The institute published two other important works in the early 1970s. North Carolina Atlas, a statewide version of the earlier book, was edited by Clay, Orr and geographer Al Stuart. And Citizen Attitudes and Metropolitan Government: City-County Consolidation in Charlotte, by political scientist Schley Lyons, became an important resource as Charlotte and Mecklenburg County studied consolidating functions as the city grew. 

In 1974, Schul left the directorship so he could focus on his role as dean. University leaders replaced him with James L. Cox, formerly executive director of the Council of University Institutes for Urban Affairs. 

Cox took the institute in a different direction, offering academic courses in urban subjects and focusing on basic research. But this wasn’t Colvard’s vision. The institute had been conceived to do applied research, acting as a facilitator, bringing in faculty from various departments. By 1978, Cox had left the institute.

At least one significant project was completed under Cox’s watch, however. Political scientist Bill McCoy, who’d joined the institute on a part-time basis, drew up a potential City Council district map for a coalition of neighborhood leaders trying to replace the council’s system of at-large representation. 

In 1977, city voters approved a referendum to create a new hybrid system based on the map McCoy had created – four at-large seats and seven district seats. 

The system “broke the grip that southeast suburbs had held on municipal decision making since the early twentieth century and that wealthy men had enjoyed since the earliest days of the city’s history,” Tom Hanchett writes in Sorting Out the New South City: Race, Class, and Urban Development in Charlotte, 1875-1975.

After Cox left, university leaders again needed an Urban Institute director.

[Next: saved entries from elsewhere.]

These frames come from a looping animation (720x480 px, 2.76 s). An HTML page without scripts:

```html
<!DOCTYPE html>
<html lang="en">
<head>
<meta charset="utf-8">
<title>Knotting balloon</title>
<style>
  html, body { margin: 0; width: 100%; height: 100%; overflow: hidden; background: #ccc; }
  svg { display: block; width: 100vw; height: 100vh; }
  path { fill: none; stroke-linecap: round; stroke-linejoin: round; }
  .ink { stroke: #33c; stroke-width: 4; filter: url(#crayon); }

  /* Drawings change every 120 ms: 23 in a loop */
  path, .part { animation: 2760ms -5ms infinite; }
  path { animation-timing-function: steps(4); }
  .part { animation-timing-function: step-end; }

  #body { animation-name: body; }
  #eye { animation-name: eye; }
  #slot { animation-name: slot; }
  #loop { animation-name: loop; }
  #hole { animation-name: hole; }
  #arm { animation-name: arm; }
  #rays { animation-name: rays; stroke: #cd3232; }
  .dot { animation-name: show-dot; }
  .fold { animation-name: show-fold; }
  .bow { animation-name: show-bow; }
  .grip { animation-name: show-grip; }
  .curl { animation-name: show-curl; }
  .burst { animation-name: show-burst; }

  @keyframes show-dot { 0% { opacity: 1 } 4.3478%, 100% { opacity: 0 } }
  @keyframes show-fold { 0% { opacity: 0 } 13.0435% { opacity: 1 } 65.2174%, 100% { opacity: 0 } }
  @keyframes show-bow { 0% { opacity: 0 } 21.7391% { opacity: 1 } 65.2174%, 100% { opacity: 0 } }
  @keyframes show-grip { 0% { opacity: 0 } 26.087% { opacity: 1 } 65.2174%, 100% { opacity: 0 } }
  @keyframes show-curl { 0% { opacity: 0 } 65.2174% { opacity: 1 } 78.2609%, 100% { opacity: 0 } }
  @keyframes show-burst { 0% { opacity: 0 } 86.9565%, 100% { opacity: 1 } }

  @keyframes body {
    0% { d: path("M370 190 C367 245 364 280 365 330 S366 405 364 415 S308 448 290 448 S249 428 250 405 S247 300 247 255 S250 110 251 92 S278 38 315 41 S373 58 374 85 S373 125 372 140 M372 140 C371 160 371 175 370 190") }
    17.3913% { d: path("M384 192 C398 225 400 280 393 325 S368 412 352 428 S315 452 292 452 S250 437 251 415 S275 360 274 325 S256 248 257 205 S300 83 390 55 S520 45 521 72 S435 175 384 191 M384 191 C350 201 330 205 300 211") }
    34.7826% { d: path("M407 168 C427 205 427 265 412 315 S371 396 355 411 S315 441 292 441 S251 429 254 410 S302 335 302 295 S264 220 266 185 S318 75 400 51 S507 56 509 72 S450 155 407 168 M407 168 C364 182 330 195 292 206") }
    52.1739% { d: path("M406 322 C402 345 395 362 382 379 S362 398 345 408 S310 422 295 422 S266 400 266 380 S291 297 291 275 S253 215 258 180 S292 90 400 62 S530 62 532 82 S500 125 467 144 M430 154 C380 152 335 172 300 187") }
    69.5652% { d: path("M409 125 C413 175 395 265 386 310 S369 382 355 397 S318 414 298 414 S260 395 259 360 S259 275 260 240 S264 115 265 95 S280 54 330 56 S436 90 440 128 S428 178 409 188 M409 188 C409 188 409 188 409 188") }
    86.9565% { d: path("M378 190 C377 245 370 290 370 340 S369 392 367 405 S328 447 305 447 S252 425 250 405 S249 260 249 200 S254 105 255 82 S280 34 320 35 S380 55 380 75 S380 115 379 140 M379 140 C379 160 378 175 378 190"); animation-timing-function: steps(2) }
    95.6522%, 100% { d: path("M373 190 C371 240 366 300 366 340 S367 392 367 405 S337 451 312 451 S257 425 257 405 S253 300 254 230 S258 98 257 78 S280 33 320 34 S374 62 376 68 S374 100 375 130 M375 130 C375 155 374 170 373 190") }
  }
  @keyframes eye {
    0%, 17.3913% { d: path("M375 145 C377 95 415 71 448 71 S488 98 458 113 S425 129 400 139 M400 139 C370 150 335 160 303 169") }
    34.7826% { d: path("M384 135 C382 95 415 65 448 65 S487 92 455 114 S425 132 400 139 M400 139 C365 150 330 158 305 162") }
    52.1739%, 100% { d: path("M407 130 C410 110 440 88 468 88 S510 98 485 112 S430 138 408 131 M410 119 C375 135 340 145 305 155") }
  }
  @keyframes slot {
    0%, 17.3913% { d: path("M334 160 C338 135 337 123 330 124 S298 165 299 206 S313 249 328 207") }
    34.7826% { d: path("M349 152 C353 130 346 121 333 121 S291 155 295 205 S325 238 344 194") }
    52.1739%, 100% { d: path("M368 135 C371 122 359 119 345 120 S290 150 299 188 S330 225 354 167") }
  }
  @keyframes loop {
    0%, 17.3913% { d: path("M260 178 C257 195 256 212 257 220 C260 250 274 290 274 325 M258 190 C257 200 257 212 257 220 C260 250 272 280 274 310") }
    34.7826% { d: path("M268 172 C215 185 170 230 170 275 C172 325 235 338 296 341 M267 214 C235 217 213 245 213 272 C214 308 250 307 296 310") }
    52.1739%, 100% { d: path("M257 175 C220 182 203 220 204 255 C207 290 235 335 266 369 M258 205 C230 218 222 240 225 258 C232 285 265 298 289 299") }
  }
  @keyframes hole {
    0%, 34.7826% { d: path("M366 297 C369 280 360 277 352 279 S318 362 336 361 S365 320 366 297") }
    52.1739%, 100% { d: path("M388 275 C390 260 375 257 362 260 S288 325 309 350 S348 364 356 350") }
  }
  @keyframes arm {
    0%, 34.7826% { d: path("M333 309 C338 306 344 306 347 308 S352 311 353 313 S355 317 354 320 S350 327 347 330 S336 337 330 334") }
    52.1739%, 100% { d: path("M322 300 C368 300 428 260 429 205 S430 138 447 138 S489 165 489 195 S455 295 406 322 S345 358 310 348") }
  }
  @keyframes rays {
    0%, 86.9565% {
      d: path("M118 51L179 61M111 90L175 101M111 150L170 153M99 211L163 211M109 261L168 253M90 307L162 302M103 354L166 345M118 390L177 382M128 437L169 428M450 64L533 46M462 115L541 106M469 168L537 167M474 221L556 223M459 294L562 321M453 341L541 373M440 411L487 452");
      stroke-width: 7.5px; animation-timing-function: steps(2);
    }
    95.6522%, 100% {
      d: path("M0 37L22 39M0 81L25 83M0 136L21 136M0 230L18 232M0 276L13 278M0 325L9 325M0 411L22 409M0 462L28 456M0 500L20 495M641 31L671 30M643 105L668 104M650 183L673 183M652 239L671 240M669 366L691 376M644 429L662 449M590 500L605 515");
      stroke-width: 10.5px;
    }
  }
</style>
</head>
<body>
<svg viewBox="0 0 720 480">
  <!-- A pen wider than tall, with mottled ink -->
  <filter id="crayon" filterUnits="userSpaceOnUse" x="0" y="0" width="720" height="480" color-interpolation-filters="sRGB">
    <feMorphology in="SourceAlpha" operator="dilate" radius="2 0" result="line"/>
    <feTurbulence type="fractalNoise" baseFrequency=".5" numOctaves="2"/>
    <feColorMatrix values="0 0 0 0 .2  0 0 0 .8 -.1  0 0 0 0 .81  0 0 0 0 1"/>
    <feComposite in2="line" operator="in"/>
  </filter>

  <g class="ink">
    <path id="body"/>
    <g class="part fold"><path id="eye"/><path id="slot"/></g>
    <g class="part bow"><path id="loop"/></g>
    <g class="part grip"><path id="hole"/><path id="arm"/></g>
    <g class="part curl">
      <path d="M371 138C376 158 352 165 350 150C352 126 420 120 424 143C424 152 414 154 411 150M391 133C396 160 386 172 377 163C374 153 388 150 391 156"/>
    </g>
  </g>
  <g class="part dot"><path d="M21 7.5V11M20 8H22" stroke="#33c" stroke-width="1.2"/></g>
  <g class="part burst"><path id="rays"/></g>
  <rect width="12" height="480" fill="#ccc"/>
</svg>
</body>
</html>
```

Orr recalls Chancellor E.K. Fretwell Jr. asking how the institute could become a player in developing University City.

And he recalls Jim Clay’s reply: “Give me the leadership of the Urban Institute, and I can make it happen.”

Later, Orr asked Clay, who’d become his close friend, if he’d been serious. Clay said yes. Orr nominated him for the job. Fretwell appointed him. Soon, Clay would take on the Urban Institute’s most ambitious project to date – a project that would help change the shape of Charlotte.

[Read Part 2: How the Urban Institute changed Charlotte]